Whatever the reasons for its place in the poem, it certainly is a wonderful animal, this calf: wisely, it chooses not to drive a car which hasn't been invented yet, and it can bleat - blatently, no less - long after it is dead. Sheep, or at least "bell-wether" ones, are not so smart since it is their behaviour that some drivers emulate, who "plunge straight on in one fell sweep", off the highway into a ditch one assumes, with others following on like "poor dumb animals bereft of mind". Apparently this happens daily: no wonder insurance premiums are so high.
One day, as it was plain he would,
Man transgressed nature (he never should);
He made a death trail, bent askew,
A deadly trail as only man can do.
Since many, many years have fled,
And I infer that man has bled
But still he left behind his trail,
And thereby hangs my moral tale.
The trail is taken up each day
By senseless men who drive and slay;
And some, like bell-wether sheep,
Plunge straight on in one fell sweep.
Others flock in from behind,
Poor dumb animals bereft of mind.
Daily, on freeways (not so free),
Straight through nature they blast with glee,
The happy fools roar in and out,
And dodge, and turn, and twist about;
They utter words of terrible wrath
'Cause some other fools cross their path.
Still others followed (do not laugh),
This new breed is less than calf.
The calf through nature's woodway stalked;
With vision he digressed and balked.
But now that pathway is not the same;
Man's one-track mind has made that plain.
The path is one of blood and smog
Where faceless men slither and slog.
As man blindly pursues the freeway run,
Three miles become a nebulous one.
Thus, since a century and more,
Man has desecrated nature's lore.
As time passed in swiftness fleet,
The road became a bloody street.
Soon man, bent on swift convergence,
Spawned a cancerous insurgence -
A smogopolis that soon did reek,
A jungle no wise calf would seek.
Oft many thousand men are trapped
On smogways no calf ever mapped.
Men ply the freeways (still not free)
Asphyxiated as no calf would be.
Yes, many thousand men, never led
By a calf three centuries dead.
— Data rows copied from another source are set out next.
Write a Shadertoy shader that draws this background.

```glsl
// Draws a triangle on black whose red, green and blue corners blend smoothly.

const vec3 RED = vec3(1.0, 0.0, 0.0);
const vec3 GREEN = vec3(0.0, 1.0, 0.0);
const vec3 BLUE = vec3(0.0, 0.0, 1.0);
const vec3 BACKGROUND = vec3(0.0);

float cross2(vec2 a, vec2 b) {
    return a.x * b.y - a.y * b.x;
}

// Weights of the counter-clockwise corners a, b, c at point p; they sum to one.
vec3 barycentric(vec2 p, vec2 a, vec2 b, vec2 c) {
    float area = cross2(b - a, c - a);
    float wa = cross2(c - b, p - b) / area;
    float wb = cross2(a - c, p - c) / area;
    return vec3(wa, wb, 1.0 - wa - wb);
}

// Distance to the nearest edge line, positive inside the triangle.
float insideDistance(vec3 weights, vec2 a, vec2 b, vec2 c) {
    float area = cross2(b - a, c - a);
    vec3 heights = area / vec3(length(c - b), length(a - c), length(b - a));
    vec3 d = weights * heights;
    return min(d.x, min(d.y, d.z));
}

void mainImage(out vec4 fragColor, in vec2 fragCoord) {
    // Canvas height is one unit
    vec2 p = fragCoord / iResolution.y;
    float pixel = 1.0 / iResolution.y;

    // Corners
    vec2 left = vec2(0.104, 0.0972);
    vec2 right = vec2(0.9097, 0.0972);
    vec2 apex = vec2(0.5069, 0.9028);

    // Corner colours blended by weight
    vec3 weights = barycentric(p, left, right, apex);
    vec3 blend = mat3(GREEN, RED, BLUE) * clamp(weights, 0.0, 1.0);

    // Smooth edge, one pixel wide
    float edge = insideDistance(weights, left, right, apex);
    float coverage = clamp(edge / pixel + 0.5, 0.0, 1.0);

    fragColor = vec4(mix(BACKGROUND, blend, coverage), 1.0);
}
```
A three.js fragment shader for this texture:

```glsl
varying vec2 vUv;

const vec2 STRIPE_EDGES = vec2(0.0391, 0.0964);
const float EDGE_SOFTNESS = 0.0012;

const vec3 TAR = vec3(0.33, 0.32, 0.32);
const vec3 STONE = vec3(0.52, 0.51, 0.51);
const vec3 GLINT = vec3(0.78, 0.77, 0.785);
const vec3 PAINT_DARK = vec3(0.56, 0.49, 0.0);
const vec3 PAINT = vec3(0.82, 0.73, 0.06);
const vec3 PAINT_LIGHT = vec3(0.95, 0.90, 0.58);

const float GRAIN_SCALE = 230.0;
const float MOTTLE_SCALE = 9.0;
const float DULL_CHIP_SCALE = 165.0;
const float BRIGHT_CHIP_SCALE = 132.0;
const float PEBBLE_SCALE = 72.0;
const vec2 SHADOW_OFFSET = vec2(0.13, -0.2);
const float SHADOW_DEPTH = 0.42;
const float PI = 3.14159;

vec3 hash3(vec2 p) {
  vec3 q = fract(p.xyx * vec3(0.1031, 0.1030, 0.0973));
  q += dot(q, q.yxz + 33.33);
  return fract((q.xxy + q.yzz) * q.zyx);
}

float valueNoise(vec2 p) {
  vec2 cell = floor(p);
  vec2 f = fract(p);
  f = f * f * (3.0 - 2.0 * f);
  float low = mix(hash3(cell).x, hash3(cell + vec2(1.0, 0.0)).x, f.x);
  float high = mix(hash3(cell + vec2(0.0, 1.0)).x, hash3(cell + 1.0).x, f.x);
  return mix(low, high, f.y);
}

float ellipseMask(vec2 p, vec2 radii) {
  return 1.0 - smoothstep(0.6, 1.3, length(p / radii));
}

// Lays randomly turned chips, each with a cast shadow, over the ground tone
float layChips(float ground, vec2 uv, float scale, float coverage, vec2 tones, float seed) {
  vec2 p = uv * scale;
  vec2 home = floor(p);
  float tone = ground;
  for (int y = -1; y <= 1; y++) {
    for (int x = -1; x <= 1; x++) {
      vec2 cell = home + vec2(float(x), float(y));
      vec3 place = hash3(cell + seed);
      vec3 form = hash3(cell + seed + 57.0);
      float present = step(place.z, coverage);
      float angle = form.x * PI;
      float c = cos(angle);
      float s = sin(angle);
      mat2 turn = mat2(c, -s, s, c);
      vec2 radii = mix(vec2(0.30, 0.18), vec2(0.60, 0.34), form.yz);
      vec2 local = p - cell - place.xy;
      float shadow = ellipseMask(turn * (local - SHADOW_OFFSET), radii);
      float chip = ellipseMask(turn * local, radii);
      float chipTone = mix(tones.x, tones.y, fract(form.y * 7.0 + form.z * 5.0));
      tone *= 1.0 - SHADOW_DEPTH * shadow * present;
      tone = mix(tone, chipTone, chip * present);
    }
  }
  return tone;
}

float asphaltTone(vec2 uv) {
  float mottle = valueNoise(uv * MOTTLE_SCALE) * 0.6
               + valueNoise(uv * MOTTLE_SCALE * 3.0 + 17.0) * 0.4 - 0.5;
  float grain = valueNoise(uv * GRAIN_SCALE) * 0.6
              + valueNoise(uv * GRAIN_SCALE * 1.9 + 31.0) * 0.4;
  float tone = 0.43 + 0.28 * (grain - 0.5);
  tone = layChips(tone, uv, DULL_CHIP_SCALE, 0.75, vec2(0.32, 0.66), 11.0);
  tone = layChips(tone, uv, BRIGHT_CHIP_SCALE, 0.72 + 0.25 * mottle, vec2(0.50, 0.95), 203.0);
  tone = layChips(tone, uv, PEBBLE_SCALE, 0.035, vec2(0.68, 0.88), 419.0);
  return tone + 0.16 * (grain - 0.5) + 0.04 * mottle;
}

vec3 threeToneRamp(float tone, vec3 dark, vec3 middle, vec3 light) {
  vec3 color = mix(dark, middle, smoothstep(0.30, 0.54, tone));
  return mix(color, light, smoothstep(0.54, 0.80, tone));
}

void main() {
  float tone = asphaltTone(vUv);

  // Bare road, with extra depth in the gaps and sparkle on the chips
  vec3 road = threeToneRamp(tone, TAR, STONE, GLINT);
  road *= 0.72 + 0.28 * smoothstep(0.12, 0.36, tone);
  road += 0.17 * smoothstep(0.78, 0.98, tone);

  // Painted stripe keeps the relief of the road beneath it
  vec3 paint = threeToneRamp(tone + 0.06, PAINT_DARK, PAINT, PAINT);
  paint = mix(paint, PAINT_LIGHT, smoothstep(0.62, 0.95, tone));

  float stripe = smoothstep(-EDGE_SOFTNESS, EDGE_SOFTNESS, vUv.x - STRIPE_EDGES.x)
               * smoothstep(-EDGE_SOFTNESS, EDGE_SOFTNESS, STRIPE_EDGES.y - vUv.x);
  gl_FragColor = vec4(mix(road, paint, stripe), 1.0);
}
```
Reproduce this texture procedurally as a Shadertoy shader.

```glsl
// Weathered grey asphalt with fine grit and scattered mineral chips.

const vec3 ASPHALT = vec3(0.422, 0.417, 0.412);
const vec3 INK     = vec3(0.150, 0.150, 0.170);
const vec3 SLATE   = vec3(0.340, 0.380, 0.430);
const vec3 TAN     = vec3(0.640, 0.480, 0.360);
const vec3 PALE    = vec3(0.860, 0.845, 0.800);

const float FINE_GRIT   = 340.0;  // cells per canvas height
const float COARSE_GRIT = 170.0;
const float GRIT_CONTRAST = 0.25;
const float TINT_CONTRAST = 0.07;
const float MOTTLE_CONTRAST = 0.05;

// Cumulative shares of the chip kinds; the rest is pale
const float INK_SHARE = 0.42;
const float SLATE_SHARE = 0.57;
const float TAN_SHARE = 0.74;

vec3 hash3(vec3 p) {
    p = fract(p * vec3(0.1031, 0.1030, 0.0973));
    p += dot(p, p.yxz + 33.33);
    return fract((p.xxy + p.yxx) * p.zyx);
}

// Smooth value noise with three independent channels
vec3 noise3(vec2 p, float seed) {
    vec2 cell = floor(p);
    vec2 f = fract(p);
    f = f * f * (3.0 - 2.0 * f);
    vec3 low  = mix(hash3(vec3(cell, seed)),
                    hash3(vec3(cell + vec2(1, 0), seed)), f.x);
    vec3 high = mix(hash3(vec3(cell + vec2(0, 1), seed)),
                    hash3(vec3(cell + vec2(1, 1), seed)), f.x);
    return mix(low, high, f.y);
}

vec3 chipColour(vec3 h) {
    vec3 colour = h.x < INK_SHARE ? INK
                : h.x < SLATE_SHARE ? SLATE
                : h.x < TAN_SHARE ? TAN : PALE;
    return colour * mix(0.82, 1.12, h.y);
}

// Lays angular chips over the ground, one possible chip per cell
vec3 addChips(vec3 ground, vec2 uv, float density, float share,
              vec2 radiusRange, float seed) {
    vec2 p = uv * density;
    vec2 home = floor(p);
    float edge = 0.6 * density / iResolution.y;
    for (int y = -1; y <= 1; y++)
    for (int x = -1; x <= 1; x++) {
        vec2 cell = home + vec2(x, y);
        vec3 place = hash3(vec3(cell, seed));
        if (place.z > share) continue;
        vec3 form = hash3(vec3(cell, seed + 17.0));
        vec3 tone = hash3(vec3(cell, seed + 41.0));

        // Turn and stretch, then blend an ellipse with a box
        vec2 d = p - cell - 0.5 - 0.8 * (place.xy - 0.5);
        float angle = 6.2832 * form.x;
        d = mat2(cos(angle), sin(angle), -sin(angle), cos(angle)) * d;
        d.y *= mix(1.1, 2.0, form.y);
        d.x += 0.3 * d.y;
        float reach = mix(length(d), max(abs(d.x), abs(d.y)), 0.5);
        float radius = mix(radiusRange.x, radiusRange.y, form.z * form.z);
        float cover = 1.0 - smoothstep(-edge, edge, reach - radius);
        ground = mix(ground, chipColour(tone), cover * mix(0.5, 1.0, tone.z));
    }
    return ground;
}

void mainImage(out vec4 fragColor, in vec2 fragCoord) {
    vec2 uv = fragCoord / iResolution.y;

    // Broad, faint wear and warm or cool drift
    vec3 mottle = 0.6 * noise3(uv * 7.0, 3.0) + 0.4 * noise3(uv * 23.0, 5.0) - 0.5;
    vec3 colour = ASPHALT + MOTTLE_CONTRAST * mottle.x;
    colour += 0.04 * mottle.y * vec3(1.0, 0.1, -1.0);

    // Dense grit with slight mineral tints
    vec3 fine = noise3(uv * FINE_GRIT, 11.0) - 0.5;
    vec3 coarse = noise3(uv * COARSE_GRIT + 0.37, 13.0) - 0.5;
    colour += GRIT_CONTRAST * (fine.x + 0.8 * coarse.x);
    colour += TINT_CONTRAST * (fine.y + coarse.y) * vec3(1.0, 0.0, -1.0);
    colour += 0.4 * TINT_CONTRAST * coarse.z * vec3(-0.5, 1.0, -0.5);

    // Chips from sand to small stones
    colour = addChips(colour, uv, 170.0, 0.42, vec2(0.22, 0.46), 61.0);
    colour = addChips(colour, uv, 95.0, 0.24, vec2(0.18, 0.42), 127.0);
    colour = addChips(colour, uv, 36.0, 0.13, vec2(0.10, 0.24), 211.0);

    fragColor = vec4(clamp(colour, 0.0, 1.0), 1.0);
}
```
Man's rape of nature still holds sway,
Losing more from life day after day.
Such blind reverence is apropos,
For good or bad-change the status quo.
A moral lesson this does teach:
Irrational man is hard to reach.
Yes, man is prone to go it blind,
Prudent precedent not for his mind;
Plunging on without time's direction,
Ignorance knows no recollection.
Men still flash along the smogway track,
Cutting in and out (some don't come back);
Deadly, destructive, their course of action,
To glow - not grow - their satisfaction.
But how the wise old wood gods chuckle
As man is rent, 'spite "belt-and-buckle."
Of many things, this tale does teach,
The calf was wiser 'bout nature's reach.
Now, midst the roar of smogway jungle
As man compounds his daily bungle,
I detect a blatant bleat (perhaps a laugh?)
From that three-centuries-old dead calf.